▶ What is needed: Check every line below for the word "next" and copy the ones that have it.

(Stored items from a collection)
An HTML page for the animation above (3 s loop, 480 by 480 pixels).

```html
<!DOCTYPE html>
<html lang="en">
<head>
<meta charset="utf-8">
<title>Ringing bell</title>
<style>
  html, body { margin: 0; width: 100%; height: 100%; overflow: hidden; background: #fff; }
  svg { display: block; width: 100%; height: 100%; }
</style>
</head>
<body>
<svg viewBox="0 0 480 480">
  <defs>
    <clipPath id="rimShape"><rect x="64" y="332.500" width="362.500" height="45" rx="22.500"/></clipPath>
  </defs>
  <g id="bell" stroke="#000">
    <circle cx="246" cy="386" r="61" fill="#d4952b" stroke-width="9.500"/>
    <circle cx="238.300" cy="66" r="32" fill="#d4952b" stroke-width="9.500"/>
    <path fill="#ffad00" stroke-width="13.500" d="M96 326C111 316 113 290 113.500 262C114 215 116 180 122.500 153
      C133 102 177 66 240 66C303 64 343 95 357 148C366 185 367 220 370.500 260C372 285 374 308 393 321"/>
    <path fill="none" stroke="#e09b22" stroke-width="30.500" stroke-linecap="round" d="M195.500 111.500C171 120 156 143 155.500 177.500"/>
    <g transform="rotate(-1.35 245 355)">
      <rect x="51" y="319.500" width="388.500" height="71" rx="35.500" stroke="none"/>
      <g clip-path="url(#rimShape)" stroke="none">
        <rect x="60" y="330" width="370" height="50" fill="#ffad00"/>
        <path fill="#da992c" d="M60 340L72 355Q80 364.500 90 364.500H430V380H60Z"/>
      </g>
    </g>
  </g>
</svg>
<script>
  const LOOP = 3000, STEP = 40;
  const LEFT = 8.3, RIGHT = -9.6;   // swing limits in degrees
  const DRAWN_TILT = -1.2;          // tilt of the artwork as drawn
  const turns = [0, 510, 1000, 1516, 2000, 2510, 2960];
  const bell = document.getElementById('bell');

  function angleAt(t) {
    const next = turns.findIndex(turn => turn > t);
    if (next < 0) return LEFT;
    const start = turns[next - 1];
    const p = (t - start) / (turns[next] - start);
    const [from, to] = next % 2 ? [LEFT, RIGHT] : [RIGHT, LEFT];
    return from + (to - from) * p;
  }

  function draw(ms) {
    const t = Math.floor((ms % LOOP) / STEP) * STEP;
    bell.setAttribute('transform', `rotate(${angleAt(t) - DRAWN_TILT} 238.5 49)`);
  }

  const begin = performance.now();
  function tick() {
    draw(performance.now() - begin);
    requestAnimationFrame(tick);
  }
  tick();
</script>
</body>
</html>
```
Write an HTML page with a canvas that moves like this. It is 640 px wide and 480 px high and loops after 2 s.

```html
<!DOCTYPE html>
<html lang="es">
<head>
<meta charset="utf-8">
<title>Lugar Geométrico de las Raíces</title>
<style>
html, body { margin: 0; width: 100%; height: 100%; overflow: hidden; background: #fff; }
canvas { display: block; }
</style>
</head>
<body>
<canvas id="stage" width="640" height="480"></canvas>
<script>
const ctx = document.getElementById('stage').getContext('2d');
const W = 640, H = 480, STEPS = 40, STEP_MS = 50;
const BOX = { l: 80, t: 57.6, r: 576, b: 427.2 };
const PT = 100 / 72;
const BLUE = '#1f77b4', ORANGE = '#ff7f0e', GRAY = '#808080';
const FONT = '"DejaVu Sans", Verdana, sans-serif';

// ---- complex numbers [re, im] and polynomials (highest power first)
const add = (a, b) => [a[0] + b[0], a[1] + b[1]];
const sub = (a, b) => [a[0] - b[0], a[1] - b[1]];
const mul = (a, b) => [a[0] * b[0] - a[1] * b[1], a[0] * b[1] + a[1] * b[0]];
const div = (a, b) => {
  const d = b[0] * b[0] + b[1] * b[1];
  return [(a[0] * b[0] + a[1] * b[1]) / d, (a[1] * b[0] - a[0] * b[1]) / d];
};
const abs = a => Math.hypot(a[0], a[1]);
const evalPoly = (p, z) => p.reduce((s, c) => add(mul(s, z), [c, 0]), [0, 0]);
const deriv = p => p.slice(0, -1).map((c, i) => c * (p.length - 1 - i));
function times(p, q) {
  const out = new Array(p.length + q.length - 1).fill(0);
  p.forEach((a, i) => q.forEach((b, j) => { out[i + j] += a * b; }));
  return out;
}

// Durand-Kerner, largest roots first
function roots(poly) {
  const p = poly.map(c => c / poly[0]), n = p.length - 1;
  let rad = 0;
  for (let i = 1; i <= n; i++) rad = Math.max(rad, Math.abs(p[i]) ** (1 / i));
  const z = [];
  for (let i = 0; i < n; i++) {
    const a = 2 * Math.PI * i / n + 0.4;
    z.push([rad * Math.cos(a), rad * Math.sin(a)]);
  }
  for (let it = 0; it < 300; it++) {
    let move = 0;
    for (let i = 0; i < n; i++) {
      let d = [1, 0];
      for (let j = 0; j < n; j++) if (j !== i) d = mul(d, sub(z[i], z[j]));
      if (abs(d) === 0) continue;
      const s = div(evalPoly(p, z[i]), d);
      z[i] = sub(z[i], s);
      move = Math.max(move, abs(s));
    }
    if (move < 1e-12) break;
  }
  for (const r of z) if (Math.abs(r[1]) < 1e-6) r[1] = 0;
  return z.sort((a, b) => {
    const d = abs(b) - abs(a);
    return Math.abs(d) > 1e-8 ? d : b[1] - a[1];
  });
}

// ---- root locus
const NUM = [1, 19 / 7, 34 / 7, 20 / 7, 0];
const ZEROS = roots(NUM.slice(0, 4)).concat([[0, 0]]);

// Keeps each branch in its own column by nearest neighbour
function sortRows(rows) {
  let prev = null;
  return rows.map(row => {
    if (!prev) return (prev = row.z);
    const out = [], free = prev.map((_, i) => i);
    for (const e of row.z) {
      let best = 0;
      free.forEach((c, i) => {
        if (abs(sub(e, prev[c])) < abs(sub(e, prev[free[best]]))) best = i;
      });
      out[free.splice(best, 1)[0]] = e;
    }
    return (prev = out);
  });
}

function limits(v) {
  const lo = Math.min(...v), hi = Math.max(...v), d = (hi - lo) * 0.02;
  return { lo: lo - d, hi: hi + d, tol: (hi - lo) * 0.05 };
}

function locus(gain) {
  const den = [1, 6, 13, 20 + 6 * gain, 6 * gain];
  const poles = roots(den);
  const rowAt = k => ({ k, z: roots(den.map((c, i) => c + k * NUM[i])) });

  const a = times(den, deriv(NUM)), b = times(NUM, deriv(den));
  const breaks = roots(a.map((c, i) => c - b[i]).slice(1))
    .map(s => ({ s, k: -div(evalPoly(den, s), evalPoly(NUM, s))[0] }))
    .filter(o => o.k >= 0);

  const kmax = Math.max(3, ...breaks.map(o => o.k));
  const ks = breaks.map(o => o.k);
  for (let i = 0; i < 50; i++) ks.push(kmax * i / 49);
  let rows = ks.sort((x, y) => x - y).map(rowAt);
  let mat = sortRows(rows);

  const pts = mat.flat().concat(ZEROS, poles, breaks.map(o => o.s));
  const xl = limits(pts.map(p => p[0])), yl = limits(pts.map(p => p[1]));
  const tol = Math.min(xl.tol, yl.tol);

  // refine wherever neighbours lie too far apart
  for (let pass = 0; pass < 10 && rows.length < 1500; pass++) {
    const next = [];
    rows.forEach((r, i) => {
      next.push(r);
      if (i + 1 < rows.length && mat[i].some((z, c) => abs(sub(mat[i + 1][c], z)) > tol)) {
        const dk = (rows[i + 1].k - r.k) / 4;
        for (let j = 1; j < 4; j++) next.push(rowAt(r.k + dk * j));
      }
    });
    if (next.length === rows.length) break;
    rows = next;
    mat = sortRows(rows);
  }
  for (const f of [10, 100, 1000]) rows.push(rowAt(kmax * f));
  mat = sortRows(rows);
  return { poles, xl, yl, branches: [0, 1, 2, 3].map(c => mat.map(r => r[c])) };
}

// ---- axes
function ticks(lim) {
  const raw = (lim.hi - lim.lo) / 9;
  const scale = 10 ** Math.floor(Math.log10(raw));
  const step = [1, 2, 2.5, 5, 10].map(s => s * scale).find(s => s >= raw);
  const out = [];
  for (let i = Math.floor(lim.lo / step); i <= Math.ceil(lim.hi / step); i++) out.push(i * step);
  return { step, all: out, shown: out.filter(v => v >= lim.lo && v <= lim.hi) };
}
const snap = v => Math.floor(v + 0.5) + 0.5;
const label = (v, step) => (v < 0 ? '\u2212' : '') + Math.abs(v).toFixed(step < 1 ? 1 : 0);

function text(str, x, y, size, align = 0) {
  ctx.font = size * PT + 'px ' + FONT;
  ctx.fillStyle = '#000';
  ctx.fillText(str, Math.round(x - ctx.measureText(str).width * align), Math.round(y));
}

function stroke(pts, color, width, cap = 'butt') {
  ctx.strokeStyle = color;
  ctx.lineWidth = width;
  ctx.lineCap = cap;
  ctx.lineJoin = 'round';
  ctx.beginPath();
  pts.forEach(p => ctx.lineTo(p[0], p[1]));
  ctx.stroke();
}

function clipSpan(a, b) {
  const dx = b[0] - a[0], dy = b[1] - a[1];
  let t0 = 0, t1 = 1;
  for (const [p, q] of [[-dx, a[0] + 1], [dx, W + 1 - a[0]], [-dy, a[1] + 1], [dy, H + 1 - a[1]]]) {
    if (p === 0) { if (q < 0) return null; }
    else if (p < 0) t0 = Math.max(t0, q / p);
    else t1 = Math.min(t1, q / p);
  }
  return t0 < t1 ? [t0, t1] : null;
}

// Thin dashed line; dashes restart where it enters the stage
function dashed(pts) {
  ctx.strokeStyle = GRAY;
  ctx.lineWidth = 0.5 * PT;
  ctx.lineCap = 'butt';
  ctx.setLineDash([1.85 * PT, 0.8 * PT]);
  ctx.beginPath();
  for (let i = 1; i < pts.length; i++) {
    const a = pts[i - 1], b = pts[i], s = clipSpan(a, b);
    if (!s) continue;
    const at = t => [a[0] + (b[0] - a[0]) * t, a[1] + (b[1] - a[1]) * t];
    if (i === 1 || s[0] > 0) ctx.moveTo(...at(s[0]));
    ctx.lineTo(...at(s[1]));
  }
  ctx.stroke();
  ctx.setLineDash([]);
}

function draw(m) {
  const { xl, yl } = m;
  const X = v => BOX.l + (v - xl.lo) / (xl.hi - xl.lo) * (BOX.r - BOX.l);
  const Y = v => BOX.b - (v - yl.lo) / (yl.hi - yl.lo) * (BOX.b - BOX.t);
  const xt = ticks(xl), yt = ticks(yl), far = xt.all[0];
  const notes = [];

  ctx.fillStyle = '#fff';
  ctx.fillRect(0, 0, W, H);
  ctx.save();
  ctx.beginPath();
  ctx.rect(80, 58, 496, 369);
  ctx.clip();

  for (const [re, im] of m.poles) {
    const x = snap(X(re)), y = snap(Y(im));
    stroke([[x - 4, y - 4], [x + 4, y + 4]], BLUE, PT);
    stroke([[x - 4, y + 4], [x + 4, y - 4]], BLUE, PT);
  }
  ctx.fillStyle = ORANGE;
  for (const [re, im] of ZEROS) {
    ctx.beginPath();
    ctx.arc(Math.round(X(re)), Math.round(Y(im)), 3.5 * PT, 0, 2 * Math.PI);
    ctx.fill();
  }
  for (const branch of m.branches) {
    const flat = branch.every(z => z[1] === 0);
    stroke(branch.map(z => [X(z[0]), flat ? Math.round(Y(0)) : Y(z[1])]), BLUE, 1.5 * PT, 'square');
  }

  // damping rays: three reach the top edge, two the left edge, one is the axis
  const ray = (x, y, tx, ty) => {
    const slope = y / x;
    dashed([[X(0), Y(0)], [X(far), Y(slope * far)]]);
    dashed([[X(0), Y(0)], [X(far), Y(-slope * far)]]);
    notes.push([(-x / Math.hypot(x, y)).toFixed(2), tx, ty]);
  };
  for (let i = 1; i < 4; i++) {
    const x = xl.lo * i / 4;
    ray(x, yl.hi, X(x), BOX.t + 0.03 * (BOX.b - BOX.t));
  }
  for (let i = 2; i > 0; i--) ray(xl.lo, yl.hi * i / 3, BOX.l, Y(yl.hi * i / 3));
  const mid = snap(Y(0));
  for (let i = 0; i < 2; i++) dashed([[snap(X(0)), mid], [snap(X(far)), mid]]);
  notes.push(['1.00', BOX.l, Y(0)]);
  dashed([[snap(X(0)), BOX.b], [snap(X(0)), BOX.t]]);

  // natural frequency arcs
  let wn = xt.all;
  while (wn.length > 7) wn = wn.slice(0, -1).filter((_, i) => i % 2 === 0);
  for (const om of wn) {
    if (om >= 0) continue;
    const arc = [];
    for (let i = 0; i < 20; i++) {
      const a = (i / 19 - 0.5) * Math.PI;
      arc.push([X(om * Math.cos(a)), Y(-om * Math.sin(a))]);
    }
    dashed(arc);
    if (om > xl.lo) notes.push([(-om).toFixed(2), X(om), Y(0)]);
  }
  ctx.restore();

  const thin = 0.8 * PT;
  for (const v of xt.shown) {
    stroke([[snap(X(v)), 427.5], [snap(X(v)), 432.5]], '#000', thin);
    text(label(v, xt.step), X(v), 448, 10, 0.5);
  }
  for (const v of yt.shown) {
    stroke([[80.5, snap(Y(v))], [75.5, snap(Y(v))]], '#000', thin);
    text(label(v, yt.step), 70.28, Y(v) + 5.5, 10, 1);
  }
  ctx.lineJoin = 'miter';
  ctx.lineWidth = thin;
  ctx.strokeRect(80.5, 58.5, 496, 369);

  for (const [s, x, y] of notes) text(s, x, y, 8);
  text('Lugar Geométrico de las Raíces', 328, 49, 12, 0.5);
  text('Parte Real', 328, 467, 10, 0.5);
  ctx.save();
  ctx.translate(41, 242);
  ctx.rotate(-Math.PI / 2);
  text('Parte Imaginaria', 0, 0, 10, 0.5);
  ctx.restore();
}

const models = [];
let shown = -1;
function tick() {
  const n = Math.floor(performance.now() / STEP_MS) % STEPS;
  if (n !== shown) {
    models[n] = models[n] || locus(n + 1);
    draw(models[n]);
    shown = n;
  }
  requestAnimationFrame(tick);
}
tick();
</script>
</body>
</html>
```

▶ Answer space:
    const next = turns.findIndex(turn => turn > t);
    if (next < 0) return LEFT;
    const start = turns[next - 1];
    const p = (t - start) / (turns[next] - start);
    const [from, to] = next % 2 ? [LEFT, RIGHT] : [RIGHT, LEFT];
    const next = [];
      next.push(r);
        for (let j = 1; j < 4; j++) next.push(rowAt(r.k + dk * j));
    if (next.length === rows.length) break;
    rows = next;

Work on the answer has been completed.